With the Yankees already trailing by three runs against the Twins before their first turn at bat, Gregorius stepped to the plate with runners on the corners with one out. On the sixth pitch of the at-bat -- a 95.1 mph two-seam fastball -- Gregorius bested Minnesota starter Ervin Santana, tying the game with one swing of the bat. The three-run home run brought the Yanks back to even at 3, and traveled a projected 391 feet at 101.7 mph into the right-field seats, according to Statcast™.
The Yankees' victory sent them to the AL Division Series presented by Doosan against the Indians, with Game 1 on Thursday in Cleveland.
"These are the games when you want to be really locked in, because it's a one-and-done game," said Gregorius. "Now we're going to start a series against the best team. All we can do is play the game and try and stay ready for it."
Gregorius jacked 25 home runs during the regular season, setting the Yankees' single-season record for home runs from a shortstop.
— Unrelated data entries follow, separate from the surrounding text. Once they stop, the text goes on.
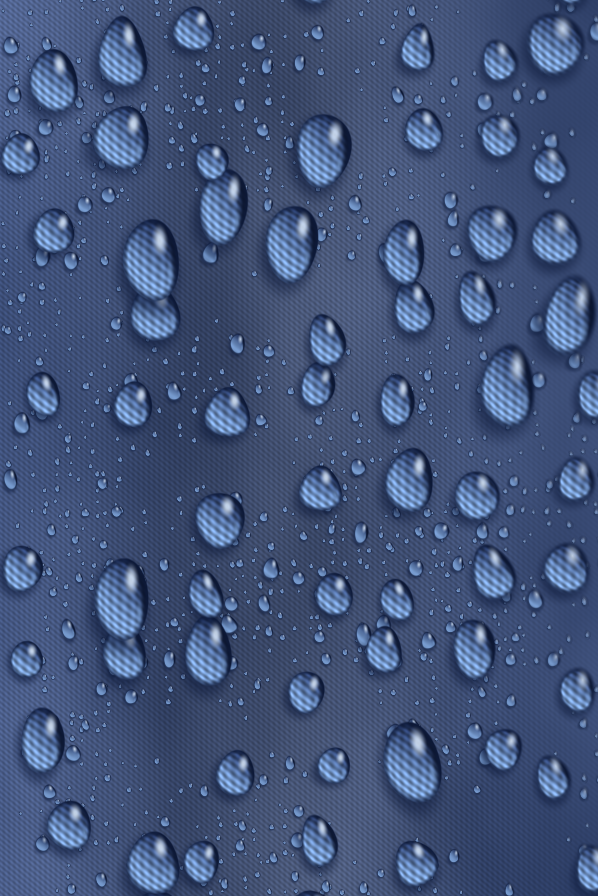
Write a Shadertoy shader that draws this texture.

```glsl
// Water drops beading on dark blue twill cloth, sharp in the middle, soft at the right.
#define DEEP vec3(0.05, 0.10, 0.23)
#define DUSK vec3(0.145, 0.21, 0.365)
#define HAZE vec3(0.335, 0.415, 0.60)
#define SKY vec3(0.46, 0.60, 0.80)
#define GLINT vec3(0.86, 0.92, 0.99)
#define THREAD_PITCH 0.0068
#define THREAD_CONTRAST 0.13
#define LENS_PITCH 0.0125
#define LENS_CONTRAST 0.28
#define BIG_CELL 0.148

vec4 hash4(vec3 p) {
    vec4 h = fract(p.xyzx * vec4(0.1031, 0.1030, 0.0973, 0.1099));
    h += dot(h, h.wzxy + 33.33);
    return fract((h.xxyz + h.yzzw) * h.zywx);
}

float noise(vec2 p) {
    vec2 i = floor(p), f = fract(p);
    f = f * f * (3.0 - 2.0 * f);
    float a = hash4(vec3(i, 9.0)).x;
    float b = hash4(vec3(i + vec2(1, 0), 9.0)).x;
    float c = hash4(vec3(i + vec2(0, 1), 9.0)).x;
    float d = hash4(vec3(i + 1.0, 9.0)).x;
    return mix(mix(a, b, f.x), mix(c, d, f.x), f.y);
}

float fbm(vec2 p) {
    float sum = 0.0, amp = 0.5;
    for (int i = 0; i < 4; i++) {
        sum += amp * noise(p);
        p = mat2(1.6, 1.2, -1.2, 1.6) * p + 7.3;
        amp *= 0.5;
    }
    return sum;
}

// Diagonal ribs falling to the right, broken into staggered stitches
float twill(vec2 p, float pitch) {
    float across = 6.2832 * dot(p, vec2(0.64, 0.77)) / pitch;
    float along = 6.2832 * dot(p, vec2(0.77, -0.64)) / pitch;
    return 0.75 * sin(across) + 0.35 * sin(along * 0.6 + across * 0.5);
}

// Cloth with broad soft folds, a grey hollow high in the middle and dark lower right
vec3 cloth(vec2 p, float sharpness) {
    float fold = fbm(p * vec2(3.2, 2.0) + vec2(2.0, 5.0));
    float tone = 0.42 + 1.1 * (fold - 0.47);
    tone += 0.26 * (1.0 - smoothstep(0.0, 0.4, p.x));
    tone += 0.10 * smoothstep(0.8, 1.4, p.y) - 0.10 * smoothstep(0.4, 0.9, p.x);
    float hollow = exp(-dot((p - vec2(0.5, 1.38)) * vec2(5.5, 4.0), (p - vec2(0.5, 1.38)) * vec2(5.5, 4.0)));
    tone -= 0.32 * hollow;
    vec3 col = mix(DUSK, HAZE, clamp(tone, -0.15, 1.0));
    float grey = 0.25 * exp(-9.0 * (p.x - 0.48) * (p.x - 0.48));
    col = mix(col, vec3(dot(col, vec3(0.3, 0.5, 0.25))), grey);
    return col * (1.0 + THREAD_CONTRAST * sharpness * twill(p, THREAD_PITCH));
}

// One bead: cast shadow, lens body with enlarged threads, dark crescent, glints
vec3 paintDrop(vec3 col, vec2 p, vec2 size, vec4 rnd, float blur) {
    float tilt = (rnd.x - 0.35) * 0.6;
    vec2 q = mat2(cos(tilt), -sin(tilt), sin(tilt), cos(tilt)) * p / size;
    if (dot(q, q) > 4.0) return col;
    q.x *= 1.0 + 0.28 * (rnd.y - 0.2) * q.y;
    float r = length(q) * (1.0 + 0.035 * sin(3.0 * atan(q.y, q.x) + 6.28 * rnd.z));
    float edge = blur / size.x;

    float shadow = 1.0 - smoothstep(0.65, 1.4, length(q + vec2(0.16, 0.22)));
    col = mix(col, DEEP, 0.6 * shadow);

    float low = dot(q, vec2(-0.55, -0.83));
    vec3 body = mix(DUSK * 1.1, SKY, smoothstep(-0.9, 0.65, low));
    float lens = smoothstep(0.009, 0.022, size.x);
    body *= 1.0 + LENS_CONTRAST * lens * twill(p * (1.0 + 0.25 * r * r), LENS_PITCH);
    float crescent = smoothstep(0.72, 1.15, 0.7 * r + (0.3 + 0.35 * rnd.w) * q.x + 0.22 * q.y);
    body = mix(body, DEEP * 0.75, 0.92 * crescent);
    body = mix(body, DEEP, 0.7 * smoothstep(0.8, 1.0, r));

    float soft = 0.12 + edge;
    float window = length((q - vec2(0.36, 0.46)) * vec2(1.0, 0.75)) - 0.19;
    body = mix(body, GLINT, 0.85 * (1.0 - smoothstep(-soft, soft, window)));
    float spark = length((q - vec2(0.62, -0.38)) * vec2(1.6, 0.8)) - 0.12;
    body = mix(body, SKY, 0.7 * (1.0 - smoothstep(-soft, soft, spark)));
    return mix(col, body, 1.0 - smoothstep(1.0 - edge, 1.0 + edge, r));
}

// Jittered grid of drops; clumping thins the grid where noise is low
vec3 scatter(vec3 col, vec2 p, float cell, vec2 radii, float share, float clumping, float blur) {
    vec2 home = floor(p / cell);
    for (int j = -1; j <= 1; j++)
    for (int i = -1; i <= 1; i++) {
        vec2 id = home + vec2(i, j);
        vec4 place = hash4(vec3(id + 17.0, cell * 900.0));
        vec4 look = hash4(vec3(id + 53.0, cell * 700.0));
        vec2 centre = (id + 0.5 + 0.62 * (place.xy - 0.5)) * cell;
        float density = share + clumping * (noise(centre * 7.0 + 3.0) - 0.5);
        if (place.z > density) continue;
        float width = mix(radii.x, radii.y, place.w * sqrt(place.w));
        float aspect = mix(1.08, 1.6, look.w * look.w);
        col = paintDrop(col, p - centre, width * vec2(1.0, aspect), look, blur);
    }
    return col;
}

void mainImage(out vec4 fragColor, in vec2 fragCoord) {
    vec2 p = fragCoord / iResolution.x;
    float defocus = smoothstep(0.68, 1.0, p.x + 0.1 * (p.y - 0.75));
    float blur = max(0.9 / iResolution.x, mix(0.0012, 0.0055, defocus));

    vec3 col = cloth(p, 1.0 - 0.85 * defocus);
    col = scatter(col, p, 0.021, vec2(0.0022, 0.0046), 0.26, 0.75, blur);
    col = scatter(col, p, 0.052, vec2(0.0055, 0.0135), 0.34, 0.7, blur);
    col = scatter(col, p, BIG_CELL, vec2(0.027, 0.047), 0.86, 0.2, blur);
    fragColor = vec4(clamp(col, 0.0, 1.0), 1.0);
}
```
None of those 25 were bigger than this one, though, especially given the predicament the Yanks found themselves in early.
"It's so much," Yankees manager Joe Girardi said during an in-game ESPN interview about Gregorius' importance to the team. "Eighty-seven RBIs, he missed a month of the season. Defensively, what he does and how he's the captain of the infield. You know, we've kind of put him in the four slot when we had some people that got hurt and he's filled in great there, and we just left it there."
Starter Luis Severino surrendered a three-spot to the Twins and recorded just one out before departing. Brian Dozier led off the game with a homer to left -- the first leadoff home run in Wild Card Game history. Three batters later, Eddie Rosario plated himself and Jorge Polanco, who walked, with a line-drive home run into the first row of the short porch in right, shocking and silencing much of the Yankee Stadium crowd. Severino gave way to Chad Green following a double to Max Kepler later in the inning.
But the Yankees' bats did not leave the home fans in a sour mood for long. Brett Gardner led off the home half with a walk and Aaron Judge singled, setting up runners on the corners with no one out when Gary Sanchez popped up in foul ground. That brought up Gregorius, who erased the Yanks' deficit and brought jubilation to the Bronx.
"He was just patient. He was patient," said Judge. "He tried to jump on one early. This place was rocking, it was incredible."
Said Gregorius, "It was a really great feeling for me to be able to come up big, to tie the game right there. We got the fans and everybody right back in the game, and from there, we kept it going. That just shows how good we are as a team. It's not just me. It's amazing how we feed off each other. It's a team that never gives up."
Chris Bumbaca is a reporter for MLB.com based in New York. This story was not subject to the approval of Major League Baseball or its clubs.